Photo of Rabbi Ettedgui

Parashat Vaera - 5776

My friends,

The process of liberation from slavery begins in this Parasha, when Moses together with Aaron appear before Pharaoh and demand, in the name of G-d, the liberation of the slaves, with the famous words "let my people go!"

Imagine two old guys, 83 year-old Aaron and his 80 year-old brother Moses finding the courage to demand an audience with the mighty and powerful ruler of Egypt, Pharaoh. The question is: Where was everyone else? Where were all those elders, the leaders of the tribes who were so happy to hear from Moses that G-d is about to liberate the people? How come only Moses and Aaron appear before Pharaoh?

In last week's Parasha, we read that the elders (the Zekenim) and Moses and Aaron decided to head to the palace to speak to Pharaoh. So what happened to the Zekenim, that only Moses and Aaron reached the palace?

The Midrash explains that the elders (Zekenim) were too afraid to face Pharaoh and therefore, one by one, they dropped out before reaching the palace, so that only Moses and Aaron were left to stand up to Pharaoh.

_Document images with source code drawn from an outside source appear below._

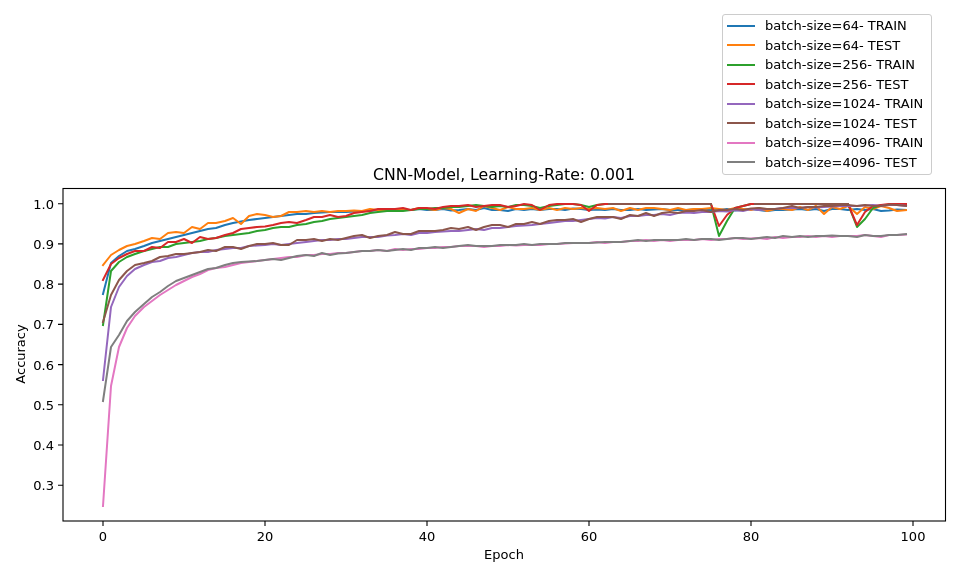
<!DOCTYPE html>
<html lang="en">
<head>
<meta charset="utf-8">
<title>CNN-Model accuracy by batch size</title>
<style>
:root {
  --ink: #000;
  --paper: #fff;
  --legend-border: #ccc;
  --train-64: #1f77b4;
  --test-64: #ff7f0e;
  --train-256: #2ca02c;
  --test-256: #d62728;
  --train-1024: #9467bd;
  --test-1024: #8c564b;
  --train-4096: #e377c2;
  --test-4096: #7f7f7f;
}
* { box-sizing: border-box; margin: 0; padding: 0; }
html, body { width: 960px; height: 576px; overflow: hidden; background: var(--paper); }
.chart {
  position: relative;
  width: 960px;
  height: 576px;
  overflow: hidden;
  color: var(--ink);
  font: 13px/1 "DejaVu Sans", sans-serif;
  white-space: nowrap;
}
.plot { position: absolute; left: 0; top: 0; }
.frame, .ticks { fill: none; stroke: var(--ink); stroke-width: 1.1; }
.series { fill: none; stroke-width: 2; stroke-linejoin: round; stroke-linecap: square; }
.title {
  position: absolute;
  left: 63px;
  top: 167px;
  width: 882px;
  text-align: center;
  font-size: 15.7px;
  font-weight: 400;
}
.x-labels, .y-labels { position: absolute; display: flex; justify-content: space-between; list-style: none; }
.x-labels { left: 103px; top: 530px; width: 810px; }
.x-labels li { width: 0; display: flex; justify-content: center; }
.y-labels { left: 24px; top: 204px; width: 30px; height: 282px; flex-direction: column; }
.y-labels li { height: 0; display: flex; align-items: center; justify-content: flex-end; }
.x-name { position: absolute; left: 63px; top: 548px; width: 882px; text-align: center; }
.y-name {
  position: absolute;
  left: 20px;
  top: 354px;
  transform: translate(-50%, -50%) rotate(-90deg);
}
.legend {
  position: absolute;
  left: 722px;
  top: 14px;
  width: 210px;
  height: 161px;
  padding: 1px 4px 2px;
  display: flex;
  flex-direction: column;
  border: 1px solid var(--legend-border);
  border-radius: 3px;
  background: var(--paper);
  list-style: none;
}
.legend li { flex: 1; display: flex; align-items: center; gap: 10px; }
.legend li::before { content: ""; flex: none; width: 28px; height: 2px; background: var(--line); }
.train-64 { --line: var(--train-64); }
.test-64 { --line: var(--test-64); }
.train-256 { --line: var(--train-256); }
.test-256 { --line: var(--test-256); }
.train-1024 { --line: var(--train-1024); }
.test-1024 { --line: var(--test-1024); }
.train-4096 { --line: var(--train-4096); }
.test-4096 { --line: var(--test-4096); }
.series { stroke: var(--line); }
</style>
</head>
<body>
<main class="chart">
  <svg class="plot" width="960" height="576" viewBox="0 0 960 576" role="img" aria-label="Line chart of accuracy over 100 epochs for four batch sizes, train and test">
    <path class="ticks" d="M103 521v5M265 521v5M427 521v5M589 521v5M751 521v5M913 521v5M63 203.7h-5M63 243.9h-5M63 284.1h-5M63 324.4h-5M63 364.6h-5M63 404.8h-5M63 445h-5M63 485.3h-5"/>
    <polyline class="series train-64" points="103,294 111,263 119,256 127,251 135,249 144,246 152,243 160,241 168,239 176,237 184,235 192,233 200,231 208,229 216,228 225,225 233,223 241,221.5 249,220 257,219 265,218 273,217 281,216 289,215 297,214 306,214 314,213 322,212.5 330,212 338,212 346,212 354,211.5 362,211 370,211 378,210 387,211 395,210.5 403,210 411,210 419,209 427,210 435,210 443,209 451,210.5 459,210 468,209 476,210 484,208 492,210 500,210 508,211 516,209 524,210 532,209 540,210 549,209 557,209 565,210 573,208.5 581,209 589,210 597,209.5 605,210 613,209 621,210 630,210 638,209 646,210 654,209.5 662,209 670,210 678,210 686,210 694,209.5 702,210 711,210 719,210 727,209 735,210.5 743,210 751,209 759,210 767,211 775,210 783,210 792,209.5 800,209 808,210 816,209 824,211 832,209 840,209 848,210 857,209 865,210 873,209 881,211 889,210.5 897,209.5 906,210"/>
    <polyline class="series test-64" points="103,265 111,255 119,250 127,246 135,244 144,241 152,238 160,239 168,233 176,232 184,233 192,227 200,229 208,223 216,223 225,221 233,218 241,224 249,216 257,214 265,215 273,217 281,216 289,212 297,212 306,211 314,212 322,211 330,212 338,211 346,211 354,210.5 362,211 370,209 378,210 387,211 395,209 403,210 411,210 419,208 427,209 435,210 443,208 451,209 459,213 468,209 476,211 484,206 492,208 500,210 508,207 516,209 524,209 532,208 540,210 549,208 557,210 565,208 573,209 581,208 589,209 597,208 605,209 613,208 621,211 630,208 638,210 646,208 654,208 662,209 670,210 678,208 686,210 694,209 702,209 711,208 719,209 727,210 735,208 743,209 751,210 759,208 767,211 775,209 783,209 792,210 800,207 808,210 816,206 824,214 832,207 840,209 848,206 857,214 865,207 873,209 881,206 889,208 897,211 906,210"/>
    <polyline class="series train-256" points="103,325 111,271 119,262 127,257 135,254 144,251 152,249 160,247 168,247 176,244 184,243 192,242 200,241 208,239 216,238 225,236 233,235 241,234 249,233 257,231 265,230 273,228 281,227 289,227 297,225 306,224 314,222 322,221 330,219 338,218 346,217 354,216 362,215 370,213 378,212 387,211 395,211 403,211 411,210 419,209 427,209 435,208 443,208 451,207 459,207 468,206 476,205 484,206 492,207 500,206 508,207 516,205 524,205 532,206 540,208 549,206 557,205 565,204 573,204 581,205 589,207 597,205 605,204 613,204 711,204 719,236 727,221 735,208 743,206 751,204 848,204 857,227 865,219 873,208 881,205 889,205 897,204 906,204"/>
    <polyline class="series test-256" points="103,280 111,264 119,258 127,254 135,251 144,251 152,247 160,248 168,242 176,242 184,239 192,243 200,237 208,239 216,238 225,235 233,233 241,229 249,228 257,227 265,226.5 273,225 281,223 289,222 297,223 306,220 314,217 322,217 330,215 338,217 346,216 354,213 362,212 370,211 378,209 387,209 395,209 403,208 411,210 419,208 427,208 435,209 443,207 451,206 459,206 468,205 476,207 484,206 492,205 500,205 508,207 516,206 524,204 532,205 540,210 549,205 557,204 565,204 573,204 581,205 589,211 597,205 605,204 711,204 719,226 727,215 735,208 743,206 751,204 848,204 857,225 865,212 873,206 881,205 889,204 906,204"/>
    <polyline class="series train-1024" points="103,380 111,307 119,287 127,276 135,269 144,265 152,262 160,261 168,258 176,257 184,255 192,253 200,252 208,252 216,250 225,249 233,248 241,248 249,246 257,245.5 265,245 273,244 281,245 289,244 297,243 306,242 314,241 322,240 330,240 338,239 346,239 354,238 362,237 370,237 378,237 387,235.5 395,235 403,234 411,235 419,233 427,233 435,232 443,231.5 451,231 459,231 468,230 476,229 484,230 492,228 500,228 508,227 516,226 524,225.5 532,225 540,224 549,223 557,222 565,221 573,221 581,220 589,219 597,218 605,218.5 613,217 621,218 630,216 638,216 646,215 654,215 662,214 670,215 678,213 686,212.5 694,213 702,212 711,212 719,211 727,211.5 735,210 743,211 751,209 759,210 767,209 775,209 783,208 792,208 800,208 808,207 816,207.5 824,207 832,206.5 840,206 848,206 857,206 865,205.5 873,205 881,206 889,205 897,205 906,206"/>
    <polyline class="series test-1024" points="103,322 111,295 119,280 127,271 135,265 144,263 152,261 160,257 168,256 176,254 184,254 192,253 200,252 208,250 216,251 225,247 233,247 241,249 249,246 257,244 265,244 273,243 281,245 289,245 297,240 306,240 314,239 322,241 330,239 338,240 346,238 354,236 362,235 370,238 378,236 387,235 395,232 403,234 411,234 419,231 427,231 435,231 443,230 451,228 459,229 468,227 476,230 484,227 492,225 500,225 508,227 516,224 524,224 532,222 540,224 549,221 557,220 565,220 573,219 581,222 589,219 597,217 605,217 613,217 621,219 630,215 638,216 646,213 654,216 662,213 670,212 678,213 686,211 694,211 702,210 711,212 719,210 727,210 735,209 743,210 751,208.5 759,208 767,209 775,209 783,208 792,206 800,208 808,207 816,207 824,206 832,206 840,205 848,205 857,206 865,205 873,206 881,206 889,204.5 897,205 906,206"/>
    <polyline class="series test-256" points="605,204 711,204"/>
    <polyline class="series test-256" points="751,204 848,204"/>
    <polyline class="series test-1024" points="609,204 711,204"/>
    <polyline class="series test-1024" points="755,204 848,204"/>
    <polyline class="series train-4096" points="103,506 111,386 119,347 127,328 135,316 144,307 152,301 160,295 168,290 176,285 184,281 192,277 200,274 208,270 216,268 225,267 233,265 241,263 249,262 257,261 265,260 273,259 281,258 289,257 297,257 306,255 314,255 322,254 330,254 338,253 346,253 354,252 362,251 370,251 378,250 387,251 395,249 403,250 411,249 419,249 427,248 435,248 443,247 451,247 459,246 468,246 476,246 484,247 492,246 500,246 508,245 516,245.5 524,245 532,245 540,245 549,244 557,244 565,243.5 573,243 581,243 589,243 597,242 605,243 613,242 621,242 630,241 638,241 646,240 654,241 662,240 670,241 678,240 686,240 694,240 702,239 711,240 719,239 727,239 735,238 743,239 751,238.5 759,238 767,239 775,237 783,238 792,237 800,237 808,236 816,237 824,236 832,237 840,236 848,236 857,236 865,235 873,236 881,237 889,235 897,235 906,234.5"/>
    <polyline class="series test-4096" points="103,401 111,347 119,335 127,321 135,312 144,304 152,297 160,292 168,286 176,281 184,278 192,275 200,272 208,269 216,268 225,265 233,263 241,262 249,261.5 257,261 265,260 273,259 281,260 289,258 297,256 306,255 314,256 322,253 330,255 338,253.5 346,253 354,252 362,251 370,251 378,250 387,251 395,250 403,249 411,250 419,248 427,248 435,247 443,248 451,247 459,246 468,245 476,246 484,246 492,246 500,245 508,245 516,245 524,244 532,245 540,244 549,244 557,244 565,243 573,243 581,243 589,243 597,242.5 605,242 613,242 621,242 630,241 638,240 646,241 654,240 662,240 670,240 678,240 686,239 694,240 702,239 711,239 719,240 727,239 735,238 743,238 751,239 759,238 767,237 775,238 783,236 792,237 800,236 808,237 816,236 824,236 832,235.5 840,236 848,236 857,237 865,235 873,236 881,236 889,235 897,235 906,234"/>
    <rect class="frame" x="63" y="188.5" width="882.5" height="332.5"/>
  </svg>
  <h1 class="title">CNN-Model, Learning-Rate: 0.001</h1>
  <ul class="y-labels">
    <li>1.0</li><li>0.9</li><li>0.8</li><li>0.7</li><li>0.6</li><li>0.5</li><li>0.4</li><li>0.3</li>
  </ul>
  <ul class="x-labels">
    <li>0</li><li>20</li><li>40</li><li>60</li><li>80</li><li>100</li>
  </ul>
  <p class="x-name">Epoch</p>
  <p class="y-name">Accuracy</p>
  <ul class="legend">
    <li class="train-64">batch-size=64- TRAIN</li>
    <li class="test-64">batch-size=64- TEST</li>
    <li class="train-256">batch-size=256- TRAIN</li>
    <li class="test-256">batch-size=256- TEST</li>
    <li class="train-1024">batch-size=1024- TRAIN</li>
    <li class="test-1024">batch-size=1024- TEST</li>
    <li class="train-4096">batch-size=4096- TRAIN</li>
    <li class="test-4096">batch-size=4096- TEST</li>
  </ul>
</main>
</body>
</html>
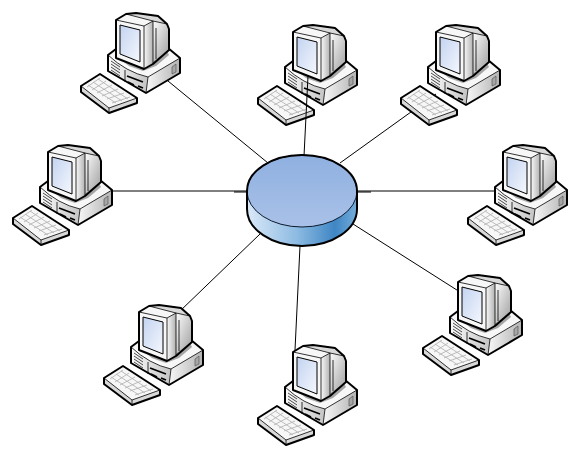
<!DOCTYPE html>
<html lang="en">
<head>
<meta charset="utf-8">
<title>Star network diagram</title>
<style>
:root {
  --paper: #fff;
  --ink: #000;
  --case-light: #f7f7f7;
  --case-mid: #d9d9d9;
  --case-dark: #a6a6a6;
  --detail: #4a4a4a;
  --key: #b5b5b5;
  --hub-edge: #0c1a2c;
}
html, body { margin: 0; background: var(--paper); overflow: hidden; }
.network { display: block; width: 580px; height: 458px; }
.cable { stroke: var(--ink); stroke-width: 1; fill: none; }
.outline { fill: none; stroke: var(--ink); stroke-width: 2; stroke-linejoin: round; }
.seam { fill: none; stroke: var(--ink); stroke-width: .8; stroke-linejoin: round; }
.vent { fill: none; stroke: var(--detail); stroke-width: 1; }
.slot { fill: none; stroke: var(--ink); stroke-width: 1.8; }
.keys { fill: none; stroke: var(--key); stroke-width: .9; }
</style>
</head>
<body>
<svg class="network" viewBox="0 0 580 458" role="img" aria-label="Eight desktop computers connected to a central hub">
  <defs>
    <linearGradient id="screen-glass" x1="0" y1="0" x2="1" y2="1">
      <stop offset="0" stop-color="#c3d3f0"/><stop offset="1" stop-color="#f5f8fe"/>
    </linearGradient>
    <linearGradient id="case-front" x1="0" y1="0" x2="1" y2="0">
      <stop offset="0" stop-color="#fafafa"/><stop offset="1" stop-color="#c4c4c4"/>
    </linearGradient>
    <linearGradient id="case-side" x1="0" y1="0" x2="1" y2="0">
      <stop offset="0" stop-color="#f8f8f8"/><stop offset="1" stop-color="#b2b2b2"/>
    </linearGradient>
    <linearGradient id="housing" x1="0" y1="0" x2="1" y2="1">
      <stop offset="0" stop-color="#fff"/><stop offset="1" stop-color="#9c9c9c"/>
    </linearGradient>
    <linearGradient id="hub-top" x1="0" y1="0" x2="0" y2="1">
      <stop offset="0" stop-color="#8fb0e0"/><stop offset="1" stop-color="#a9c1e8"/>
    </linearGradient>
    <linearGradient id="hub-side" x1="0" y1="0" x2="1" y2="0">
      <stop offset="0" stop-color="#dbe9f8"/><stop offset=".45" stop-color="#8dbbe2"/><stop offset=".8" stop-color="#3f86c4"/><stop offset="1" stop-color="#74addb"/>
    </linearGradient>

    <g id="computer">
      <g id="keyboard">
        <polygon points="1,74 20,62 57,86 57,91 29,101 1,80" fill="var(--case-mid)"/>
        <polygon points="1,74 20,62 57,86 29,96" fill="var(--case-light)"/>
        <path class="keys" d="M8 73 36 91M13 70 42 89M18 67 48 87M7 75 20 66M12 78 26 69M17 81 32 73M22 84 38 77M27 87 44 81M32 91 50 85"/>
        <path class="seam" d="M1 74 29 96 57 86M29 96V101"/>
        <polygon class="outline" points="1,74 20,62 57,86 57,91 29,101 1,80"/>
      </g>
      <g id="base-unit">
        <polygon points="28,43 36,37 88,34 100,46 68,65" fill="var(--case-light)"/>
        <path d="M28 43Q46 60 68 65L66 81 28 59Z" fill="url(#case-front)"/>
        <polygon points="68,65 100,46 100,61 66,81" fill="url(#case-side)"/>
        <path class="vent" d="M31 52 40 58M31 55 40 61M31 58 40 64M31 49 40 55"/>
        <path class="slot" d="M47 64 63 70M48 70 54 73M58 74 63 76"/>
        <path class="seam" d="M28 43Q46 60 68 65L100 46M68 65 66 81M45 58V70"/>
        <polygon points="92,55 96,52 96,60 92,62" fill="var(--case-dark)" stroke="var(--detail)" stroke-width=".6"/>
        <path class="outline" d="M36 37 28 43V59L66 81 100 61V46L88 36"/>
      </g>
      <g id="monitor">
        <path d="M40 47 49 54 63 59 76 54 89 43 86 37Z" fill="var(--case-dark)"/>
        <polygon points="72,9 87,12 89,17 89,38 72,50" fill="url(#housing)"/>
        <path class="vent" d="M76 4 86 11"/>
        <polygon points="46,2 56,1 78,4 87,12 72,9" fill="var(--case-mid)"/>
        <polygon points="36,8 46,2 73,9 64,14" fill="var(--case-light)"/>
        <polygon points="64,14 73,9 73,52 64,57" fill="url(#case-side)"/>
        <polygon points="36,8 64,14 64,57 36,46" fill="var(--case-light)"/>
        <polygon points="40,13 60,18 60,50 40,42" fill="url(#screen-glass)" stroke="var(--ink)" stroke-width="1"/>
        <path class="seam" d="M36 8 64 14 73 9V52M64 14V57M46 2 73 9 87 12M76 16V47M73 52 82 44"/>
        <path class="outline" d="M36 46V8L46 2 56 1 78 4 87 12 89 17V38L73 52 64 57Z"/>
      </g>
    </g>
  </defs>

  <rect width="580" height="458" fill="var(--paper)"/>

  <g id="cables">
    <path class="cable" d="M168 81 268 163M436 94 340 163M113 191H248M357 191H496M179 312 260 234M295 350 300 246M460 292 353 224"/>
    <path class="cable" d="M234 192H248M357 192H371"/>
  </g>

  <g id="workstations">
    <use href="#computer" x="80" y="12"/>
    <use href="#computer" x="257" y="24"/>
    <use href="#computer" x="400" y="24"/>
    <use href="#computer" x="12" y="144"/>
    <use href="#computer" x="467" y="144"/>
    <use href="#computer" x="103" y="304"/>
    <use href="#computer" x="257" y="344"/>
    <use href="#computer" x="422" y="274"/>
  </g>
  <line class="cable" x1="308" y1="76" x2="304" y2="156"/>

  <g id="hub">
    <path d="M247 191V209A55 37 0 0 0 357 209V191Z" fill="url(#hub-side)"/>
    <ellipse cx="302" cy="191" rx="55" ry="36" fill="url(#hub-top)" stroke="var(--hub-edge)" stroke-width="1"/>
    <path d="M247 191A55 36 0 0 1 357 191V209A55 37 0 0 1 247 209Z" fill="none" stroke="var(--ink)" stroke-width="2"/>
  </g>
</svg>
</body>
</html>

After the Exodus, when the Children of Israel stood by Mount Sinai for the Giving of the Torah, Moses warned the people that they could not ascend the mountain, but that they must wait at the bottom or risk death. The elders (Zekenim) thought that they should go up with Moses, but they were told that since they were not courageous enough when they had the opportunity to appear before Pharaoh, a human ruler, they definitely do not deserve to go up with Moses and face G-d for the Giving of the Torah.

This Parasha is very relevant to our times. In the name of religion, we see much suffering in the world. People are exiled, starved and murdered. Israel has become the target of attacks in so many circles. Moses stood up not just for the Israelites but also for total strangers, like when he saved Jethro's daughters.

Each and everyone of us can be a Zaken, an elder, a leader, and raise our voices wherever there is injustice. We cannot act like the meek and frightened elders who were afraid to face Pharaoh. This Parasha teaches us to be brave like Moses and Aaron, to speak up and do all we can to better this world.

Shabbat Shalom,